thing. Whether played on a hand-held device, a computer,
or a TV, the games may provide hours of quiet fun. The
games may boost PC skills and better eye-hand
coordination. One field of study demonstrated that
surgeons who play video games perpetrate fewer surgical
mistakes than do their non-game-playing counterparts.
Video games are emotionally "secure." When a person
makes an error, no one else recognizes (contrary to the
public abasement of, say, striking out in a real world ball
game). And as each mistake made in a video game helps
the player determine the particular action required to
advance the next time, the player acquires the satisfaction
of steadily bettering and finally winning.
But video games bear some adult downsides. Besides
being really expensive, a lot of popular games involve
graphic sex and violence. Maybe most distressful, they
may be exceedingly addictive. Any person may become

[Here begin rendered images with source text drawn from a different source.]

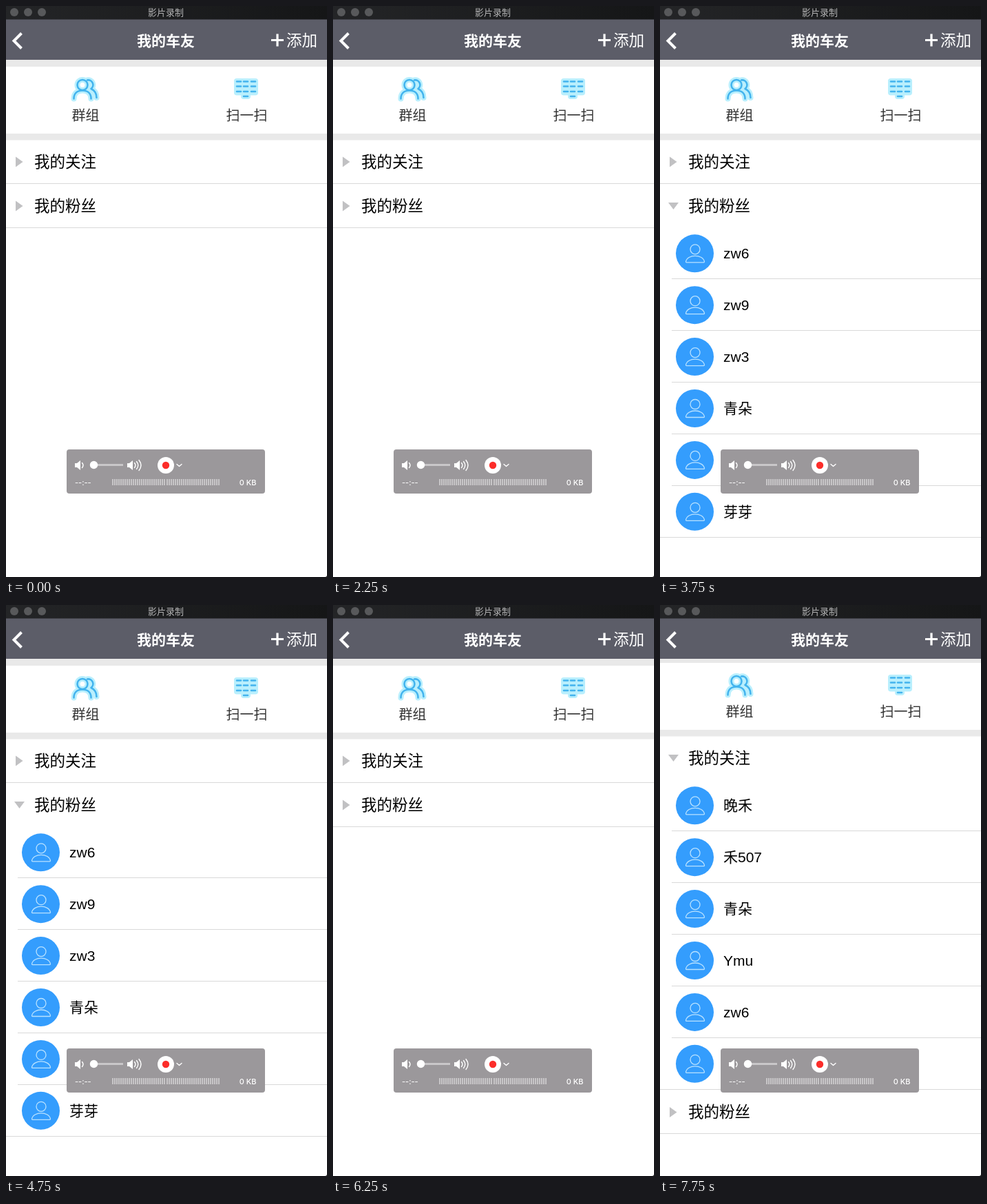
An HTML page for the animation above (8000 ms loop, 466 by 828 pixels).

```html
<!DOCTYPE html>
<html lang="zh-CN">
<head>
<meta charset="utf-8">
<style>
  html, body { margin: 0; width: 100%; height: 100%; overflow: hidden; background: #fff; }
  svg { display: block; width: 466px; height: 828px; }
  text { font-family: "Liberation Sans", "Noto Sans CJK SC", "Noto Sans CJK", sans-serif; font-size: 22.5px; }
  .cjk { font-family: "Noto Sans CJK SC", "Noto Sans CJK", sans-serif; }
  .mid { text-anchor: middle; }
  .light { font-size: 20px; font-weight: 300; fill: #333; }
  .name { font-size: 21px; }
  .small { font: 500 11px Inter, sans-serif; fill: #fff; }
  .halo { stroke: #b9effd; stroke-width: 8; }
  .ink { stroke: #43b4ee; stroke-width: 2.6; }
  .line { fill: none; stroke-linecap: round; stroke-linejoin: round; }
</style>
</head>
<body>
<svg viewBox="0 0 466 828">
  <defs>
    <g id="group">
      <circle cx="111" cy="114.5" r="7.5"/>
      <path d="M98.5 134.5C98.5 127 103 122.5 111 122.5S123.5 127 123.5 134.5M118 107.5A7 7 0 0 1 123.5 120C129 122.5 131.5 127 131.5 133"/>
    </g>
    <path id="scan" d="M335 109.5h6m4 0h6m5 0h6M335 116.5h6m4 0h6m5 0h6M335 124h6m4 0h6m5 0h6M345 131h6"/>
    <g id="avatar">
      <circle r="27.5" fill="#349dfd"/>
      <g class="line" stroke="#b9e2ff" stroke-width="1.3">
        <circle cx=".5" cy="-6" r="7"/>
        <path d="M-13 12C-12 6.500 -6 3.500 .5 3.500S13 6.500 14 12Q14 13 13 13H-12Q-13 13 -13 12Z"/>
      </g>
    </g>
    <linearGradient id="bar"><stop stop-color="#242527"/><stop offset="1" stop-color="#151617"/></linearGradient>
  </defs>

  <g id="page">
    <path d="M0 60H466V88H0ZM0 185H466V194.5H0Z" fill="#e9e9e9"/>
    <g class="line">
      <use href="#group" class="halo"/>
      <use href="#group" class="ink"/>
      <rect x="331" y="105" width="35" height="24.5" rx="4" fill="#b9effd"/>
      <use href="#scan" class="halo"/>
      <use href="#scan" class="ink"/>
    </g>
    <text class="cjk mid light" x="115.5" y="166">群组</text>
    <text class="cjk mid light" x="349.5" y="166">扫一扫</text>
    <g id="list"></g>
  </g>

  <rect width="466" height="20" fill="url(#bar)"/>
  <g fill="#58595b"><circle cx="12" cy="9" r="6"/><circle cx="32" cy="9" r="6"/><circle cx="52" cy="9" r="6"/></g>
  <text class="cjk mid" x="232" y="14" fill="#b4b4b5" style="font-size:13px">影片录制</text>
  <rect y="19.5" width="466" height="58.5" fill="#5c5d68"/>
  <path d="M22.5 39.5L11.5 50.5L22.5 61.5" fill="none" stroke="#fff" stroke-width="4"/>
  <path d="M385 49.5H403M394 40.5V58.5" stroke="#fff" stroke-width="3.2"/>
  <text class="cjk mid" x="232" y="58" fill="#fff" style="font-size:21px;font-weight:700">我的车友</text>
  <text class="cjk" x="407" y="58" fill="#fff" style="font-weight:300">添加</text>

  <rect x="88" y="643" width="288" height="64" rx="4" fill="#9b989b"/>
  <path d="M100 663h3l5-4v14l-5-4h-3zM176 663h3l5-4v14l-5-4h-3z" fill="#fff"/>
  <path class="line" d="M110.5 662.5q3 3.5 0 7M186.5 662.5q3 3.5 0 7M189.5 660.5q4.5 5.5 0 11M193 658.5q6 7.5 0 15M248 664.5l3.5 3 3.5-3" stroke="#fff" stroke-width="1.4"/>
  <path d="M132 665.5H170" stroke="#c9c7c9" stroke-width="3"/>
  <circle cx="127.5" cy="665.5" r="5.7" fill="#fff"/>
  <circle cx="232" cy="666" r="12" fill="#fff"/>
  <circle cx="232" cy="666" r="5.2" fill="#fc2d2a"/>
  <path d="M154 690.5H231M233 690.5H310" stroke="#c8c6c8" stroke-width="9" stroke-dasharray="2 1"/>
  <text class="small" x="100" y="695">--:--</text>
  <text class="small" x="363.5" y="695" text-anchor="end">0 KB</text>
  <path d="M466 826v2h-2z" fill="#444"/>
</svg>
<script>
const LOOP = 8000, STEP = 250, HEAD = 64, ROW = 74.9;
const sections = [
  { title: '我的关注', names: ['晚禾', '禾507', '青朵', 'Ymu', 'zw6', ''] },
  { title: '我的粉丝', names: ['zw6', 'zw9', 'zw3', '青朵', '', '芽芽'] }
];
const page = document.getElementById('page');
const list = document.getElementById('list');

const divider = (x, y) => `<rect x="${x}" y="${Math.floor(y - 1)}" width="466" height="1" fill="#d9d9d9"/>`;

function listMarkup(open) {
  let y = 194, out = '';
  sections.forEach(({ title, names }, i) => {
    const mid = y + 32;
    const arrow = open === i ? `M12 ${mid - 5}h15l-7.5 10z` : `M14 ${mid - 7.5}v15l10.5-7.5z`;
    out += `<path d="${arrow}" fill="#c1c1c3"/><text class="cjk" x="41" y="${mid + 8}">${title}</text>`;
    y += HEAD;
    if (open === i) {
      names.forEach((name, n) => {
        const cy = y + 36.8;
        out += `<use href="#avatar" x="50.5" y="${cy}"/><text class="name" x="92" y="${cy + 7.5}">${name}</text>`;
        y += ROW;
        if (n < names.length - 1) out += divider(17, y);
      });
    }
    out += divider(0, y);
  });
  return out;
}

function openSection(t) {
  if (t >= 6500) return 0;
  return t >= 2500 && t < 5250 ? 1 : -1;
}

function scrollAt(t) {
  if (t >= 5250 && t < 6000) return 25.5 * Math.sin(Math.PI * (t - 5000) / 1000) ** 2;
  return t > 7500 ? 4 * (t - 7500) / STEP : 0;
}

let shown;
function draw(now) {
  const t = Math.floor(now % LOOP / STEP) * STEP;
  const open = openSection(t);
  if (open !== shown) list.innerHTML = listMarkup(shown = open);
  page.setAttribute('transform', `translate(0 ${-scrollAt(t)})`);
  requestAnimationFrame(() => draw(performance.now() - start));
}
const start = performance.now();
draw(0);
</script>
</body>
</html>
```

"addicted" to video games, and people with attention
deficit hyperactivity disorder appear to be at particular